    ABSTRACT: A supplementation trial starting with 224 postmenopausal women provided with adequate vitamin D and Ca was conducted to determine whether increased Cu and Zn intakes would reduce the risk for bone loss. Healthy women aged 51-80 years were recruited for a double-blind, placebo-controlled study. Women with similar femoral neck T scores and BMI were randomly assigned to two groups of 112 each that were supplemented daily for 2 years with 600 mg Ca plus maize starch placebo or 600 mg Ca plus 2 mg Cu and 12 mg Zn. Whole-body bone mineral contents, densities and T scores were determined biannually by dual-energy X-ray absorptiometry, and 5 d food diaries were obtained annually. Repeated-measures ANCOVA showed that bone mineral contents, densities and T scores decreased from baseline values to year 2. A priori contrasts between baseline and year 2 indicated that the greatest decreases occurred with Cu and Zn supplementation. Based on 5 d food diaries, the negative effect was caused by Zn and mainly occurred with Zn intakes ≥ 8·0 mg/d. With Zn intakes < 8·0 mg/d, Zn supplementation apparently prevented a significant decrease in whole-body bone densities and T scores. Food diaries also indicated that Mg intakes < 237 mg/d, Cu intakes < 0·9 mg/d and Zn intakes < 8·0 mg/d are associated with poorer bone health. The findings indicate that Zn supplementation may be beneficial to bone health in postmenopausal women with usual Zn intakes < 8·0 mg/d but not in women consuming adequate amounts of Zn.

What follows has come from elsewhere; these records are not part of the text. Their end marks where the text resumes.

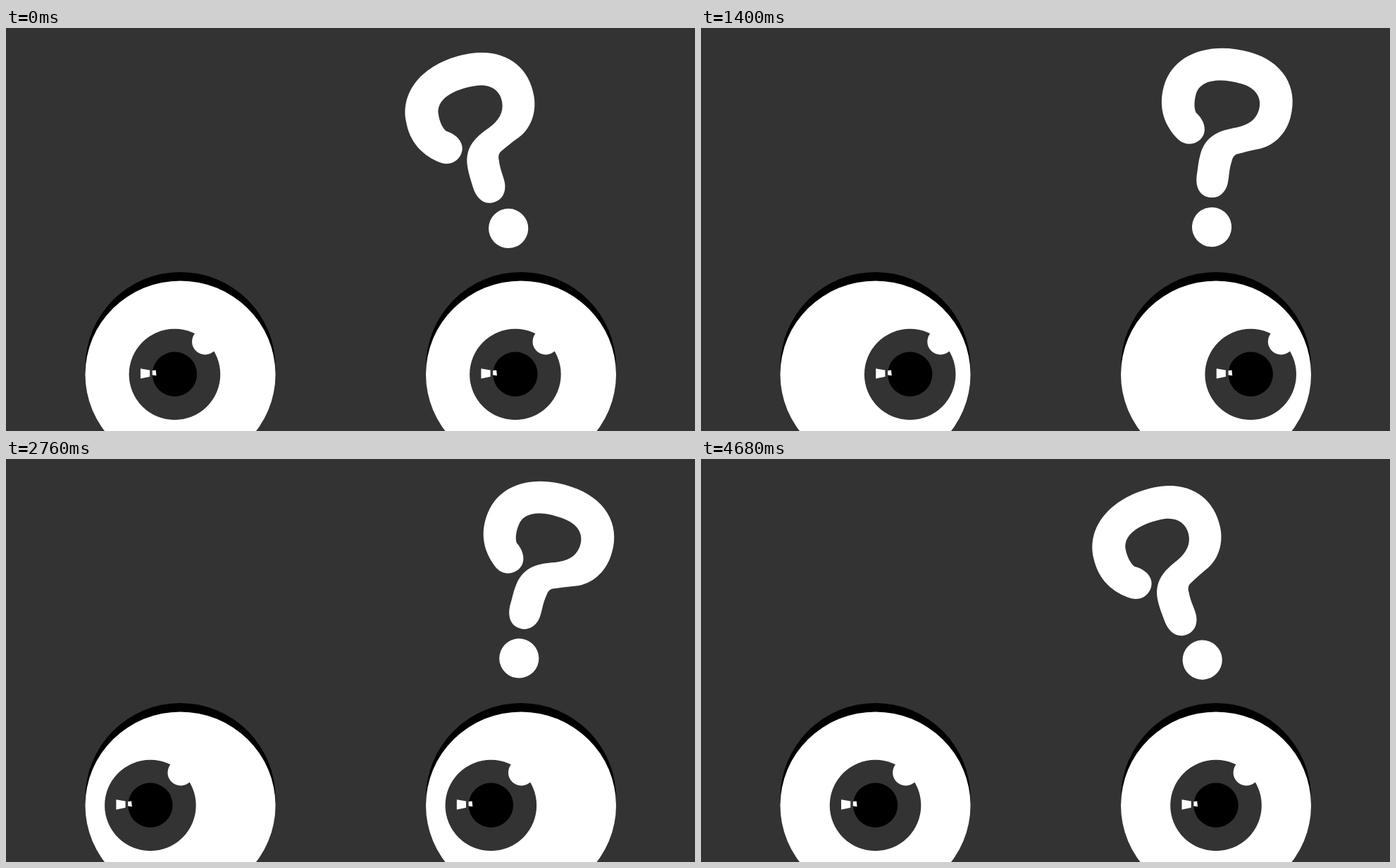
Recreate the animation shown at these times as an HTML page with a canvas. Size 978x573 px, loop 4720 ms.

```html
<!DOCTYPE html>
<html lang="en">
<head>
<meta charset="utf-8">
<title>Puzzled eyes</title>
<style>
html, body { margin: 0; width: 100%; height: 100%; overflow: hidden; background: #333; }
canvas { display: block; }
</style>
</head>
<body>
<canvas id="stage" width="978" height="573"></canvas>
<script>
const ctx = document.getElementById('stage').getContext('2d');
const LOOP = 4720, STEP = 40;
const GREY = '#333', WHITE = '#fff', BLACK = '#000';
const EYES = [247.5, 731];
const EYE_Y = 492.5;
const PIVOT = { x: 723.5, y: 311 };
const HOOK_LEAN = -12.5; // lean at which the hook outline is drawn

const hook = new Path2D(`M652 133 C647 127 645 117 645 108
  C645 86 671 76 703 76 C725 76 737 88 737 105
  C737 120 728 130 713 138 C692 148 674 160 674 188
  C674 200 676 208 677 218 C679 233 687 244 700 244
  C715 244 723 232 722.5 218 C722 207 719 200 719.5 186
  C719 180 721 176 724 174 C733 169 741 164 749 160
  C771 150 783 128 783 104 C783 58 750 29.5 703 29.5
  C645 29.5 598 60 598 109 C598 141 614 163 638 176.5
  C655 185 671 172 671 158 C671 147 662 138 652 133 Z`);

// [time in ms, value]
const LEAN = [[-40, -25], [1120, 25], [2240, -25], [3400, 25], [4680, -25]];
const GAZE = [[-40, 0], [610, -67.8], [1865, 67.8], [3437, -67.8], [4122, 0]];

const easeOut = x => 1 - (1 - x) ** 2;

function valueAt(keys, time) {
  for (let i = 1; i < keys.length; i++) {
    const [t0, v0] = keys[i - 1], [t1, v1] = keys[i];
    if (time < t1) return v0 + (v1 - v0) * easeOut((time - t0) / (t1 - t0));
  }
  return keys[keys.length - 1][1];
}

function ellipse(color, x, y, rx, ry = rx) {
  ctx.fillStyle = color;
  ctx.beginPath();
  ctx.ellipse(x, y, rx, ry, 0, 0, Math.PI * 2);
  ctx.fill();
}

function polygon(color, points) {
  ctx.fillStyle = color;
  ctx.beginPath();
  points.forEach(([x, y]) => ctx.lineTo(x, y));
  ctx.fill();
}

function drawEye(x, gaze) {
  ctx.save();
  ctx.translate(x, EYE_Y);
  ellipse(BLACK, 0, -10.5, 135);
  ellipse(WHITE, 0, 0, 135, 133);
  ctx.translate(gaze, 0);
  ellipse(GREY, 0, 0, 64.8);
  ellipse(BLACK, 0, -0.3, 31.7);
  ellipse(WHITE, 43.2, -46.6, 18.6);
  polygon(WHITE, [[-48.5, -8.3], [-35.3, -5.9], [-35.3, 3.2], [-48.5, 6]]);
  polygon(WHITE, [[-31.7, -5.4], [-26.8, -5.9], [-26, 1.8], [-31.7, 1]]);
  ctx.restore();
}

function drawQuestion(lean) {
  const toRad = Math.PI / 180;
  ctx.save();
  ctx.translate(PIVOT.x, PIVOT.y);
  ctx.rotate(lean * toRad);
  ellipse(WHITE, 0, -28, 28.1);
  ctx.rotate(-HOOK_LEAN * toRad);
  ctx.translate(-PIVOT.x, -PIVOT.y);
  ctx.fill(hook);
  ctx.restore();
}

function draw(now) {
  const time = Math.floor((now % LOOP) / STEP) * STEP;
  ctx.fillStyle = GREY;
  ctx.fillRect(0, 0, 978, 573);
  const gaze = valueAt(GAZE, time);
  EYES.forEach(x => drawEye(x, gaze));
  drawQuestion(valueAt(LEAN, time));
}

const start = performance.now();
function tick() {
  draw(performance.now() - start);
  requestAnimationFrame(tick);
}
tick();
</script>
</body>
</html>
```
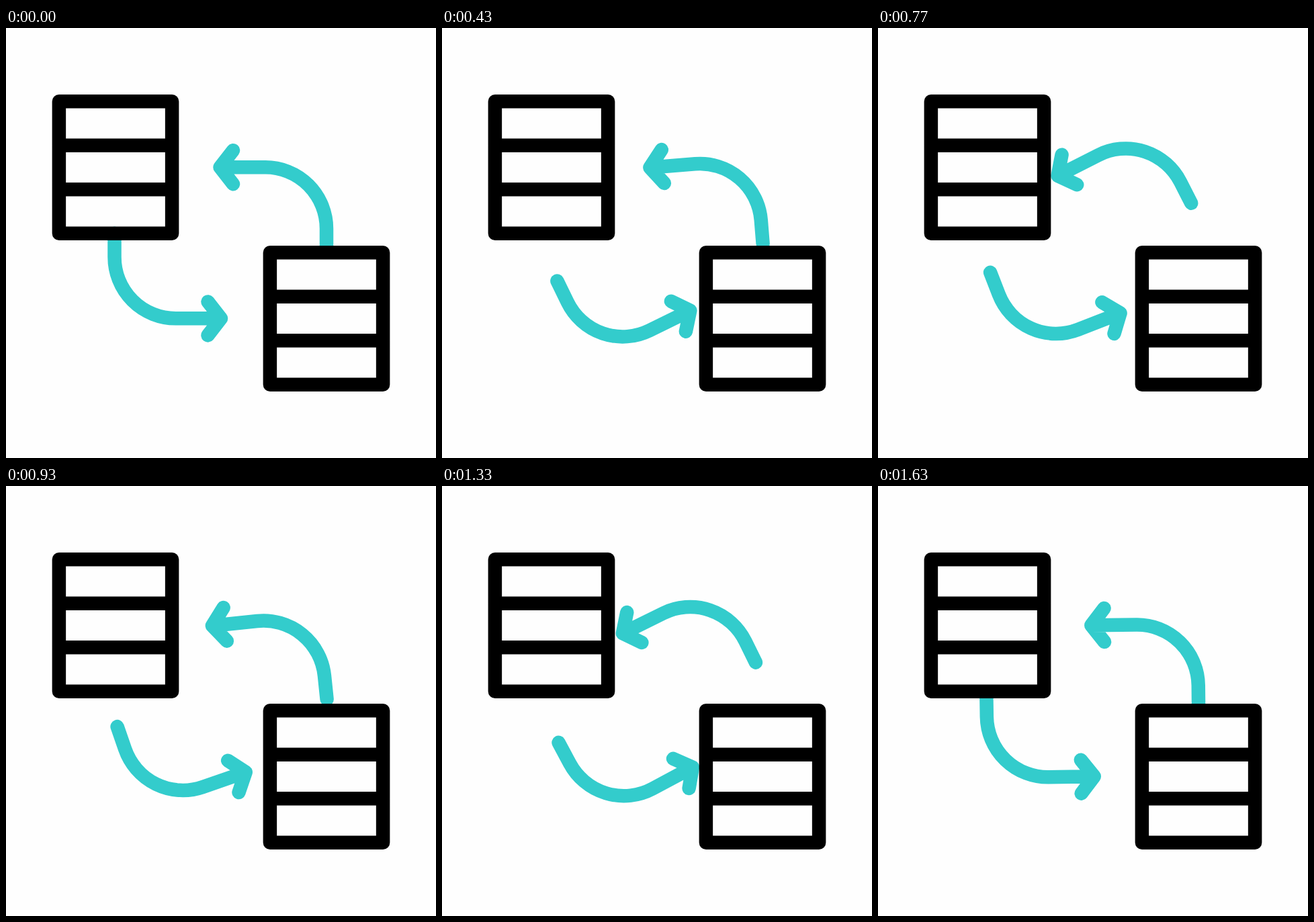
Recreate the animation shown at these times as an HTML page. Size 640 by 640 pixels, loop 1.67 s.

```html
<!DOCTYPE html>
<html lang="en">
<head>
<meta charset="utf-8">
<title>Data exchange</title>
<style>
  html, body { margin: 0; width: 100%; height: 100%; overflow: hidden; background: #fefefe; }
  svg { display: block; width: 100vw; height: 100vh; }
  .line { fill: none; stroke-width: 20.5; stroke-linecap: round; stroke-linejoin: round; }
  .arrow { stroke: #33cccc; }
  .server { stroke: #000; }
</style>
</head>
<body>
<svg viewBox="0 0 640 640">
  <defs>
    <path id="arrow" class="line arrow" d="M161.5 305.8V341A91 91.3 0 0 0 252.5 432.3H320M300.5 407.4L320 432.3L300.5 457.4"/>
    <path id="server" class="line server" d="M78.9 109.3H247.1V305.7H78.9ZM78.9 174.7H247.1M78.9 240.3H247.1"/>
  </defs>
  <use id="lower" href="#arrow"/>
  <use id="upper" href="#arrow"/>
  <use href="#server"/>
  <use href="#server" x="314" y="225"/>
</svg>
<script>
  const LOOP = 1670, FRAMES = 50, FRAME_MS = 1000 / 30;
  const PIVOT = "319.25 319.8";

  // Each arrow swings between rest and its full angle; turns are the frames where it reverses.
  const swings = [
    { el: document.getElementById("lower"), base: 0, angle: 28.6, turns: [3.5, 11.7, 18.8, 25.1, 32.6, 40.6, 50] },
    { el: document.getElementById("upper"), base: 180, angle: 27.1, turns: [0, 7.4, 15, 22.7, 30.3, 38.8, 50] }
  ];

  const ease = t => t * t * (3 - 2 * t);

  function swingAt(frame, turns) {
    if (frame <= turns[0]) return 0;
    const i = turns.findIndex(turn => turn > frame);
    const part = ease((frame - turns[i - 1]) / (turns[i] - turns[i - 1]));
    return i % 2 ? part : 1 - part;
  }

  function draw(now) {
    const frame = Math.min(FRAMES - 1, Math.floor((now % LOOP + 5) / FRAME_MS));
    for (const { el, base, angle, turns } of swings) {
      const turn = base - angle * swingAt(frame, turns);
      el.setAttribute("transform", `rotate(${turn} ${PIVOT})`);
    }
  }

  const start = performance.now();
  function tick() {
    draw(performance.now() - start);
    requestAnimationFrame(tick);
  }
  tick();
</script>
</body>
</html>
```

    The British journal of nutrition 07/2011; 106(12):1872-9. · 3.45 Impact Factor
  • [Show abstract] [Hide abstract]
    ABSTRACT: Zinc (Zn) supplementation stimulates bone growth in Zn-deficient humans and animals. A biphasic pattern of mineralization has been observed in cultured osteoblasts; an initiation phase and a progression phase. We used MC3T3-E1, a murine osteoblastic cell line, to elucidate the physiological role of Zn in osteoblast mineralization and cellular Zn trafficking during the mineralization event. Cells were cultured in media containing Chelex-treated fetal bovine serum and 1, 4, 10 and 20 μM Zn as ZnSO(4) for 14 days (early phase of mineralization) or 21 days (mid-to-late phase of mineralization). During the early phase of mineralization, Alizarin Red staining indicated that mineralization was increased by Zn in a dose-dependent manner. Although Zn exposure did not affect monolayer Zn concentration, metallothionein (MT) mRNA expression increased dose-dependently as assessed by real-time PCR. During the late phase of mineralization, mineralization was maximal at 1 μM Zn and monolayer Zn concentration reflected Zn exposure. The increase in MT mRNA expression during the late phase was similar to that during the early phase, but the difference in expression between culture Zn concentrations tended to be smaller. ZnT-2 mRNA expression decreased significantly with increasing zinc concentrations in the culture medium during the early phase, but increased significantly during the late phase. Osteocalcin mRNA levels were positively correlated to Zn exposure at both time points. Taken together, we propose that Zn may play an important role in osteoblast mineralization through Zn trafficking involving Zn storage proteins and Zn transporters.
    The Journal of nutritional biochemistry 04/2010; 22(2):172-8. · 4.29 Impact Factor

Full-text (2 Sources)

View
5 Downloads
Available from
May 29, 2014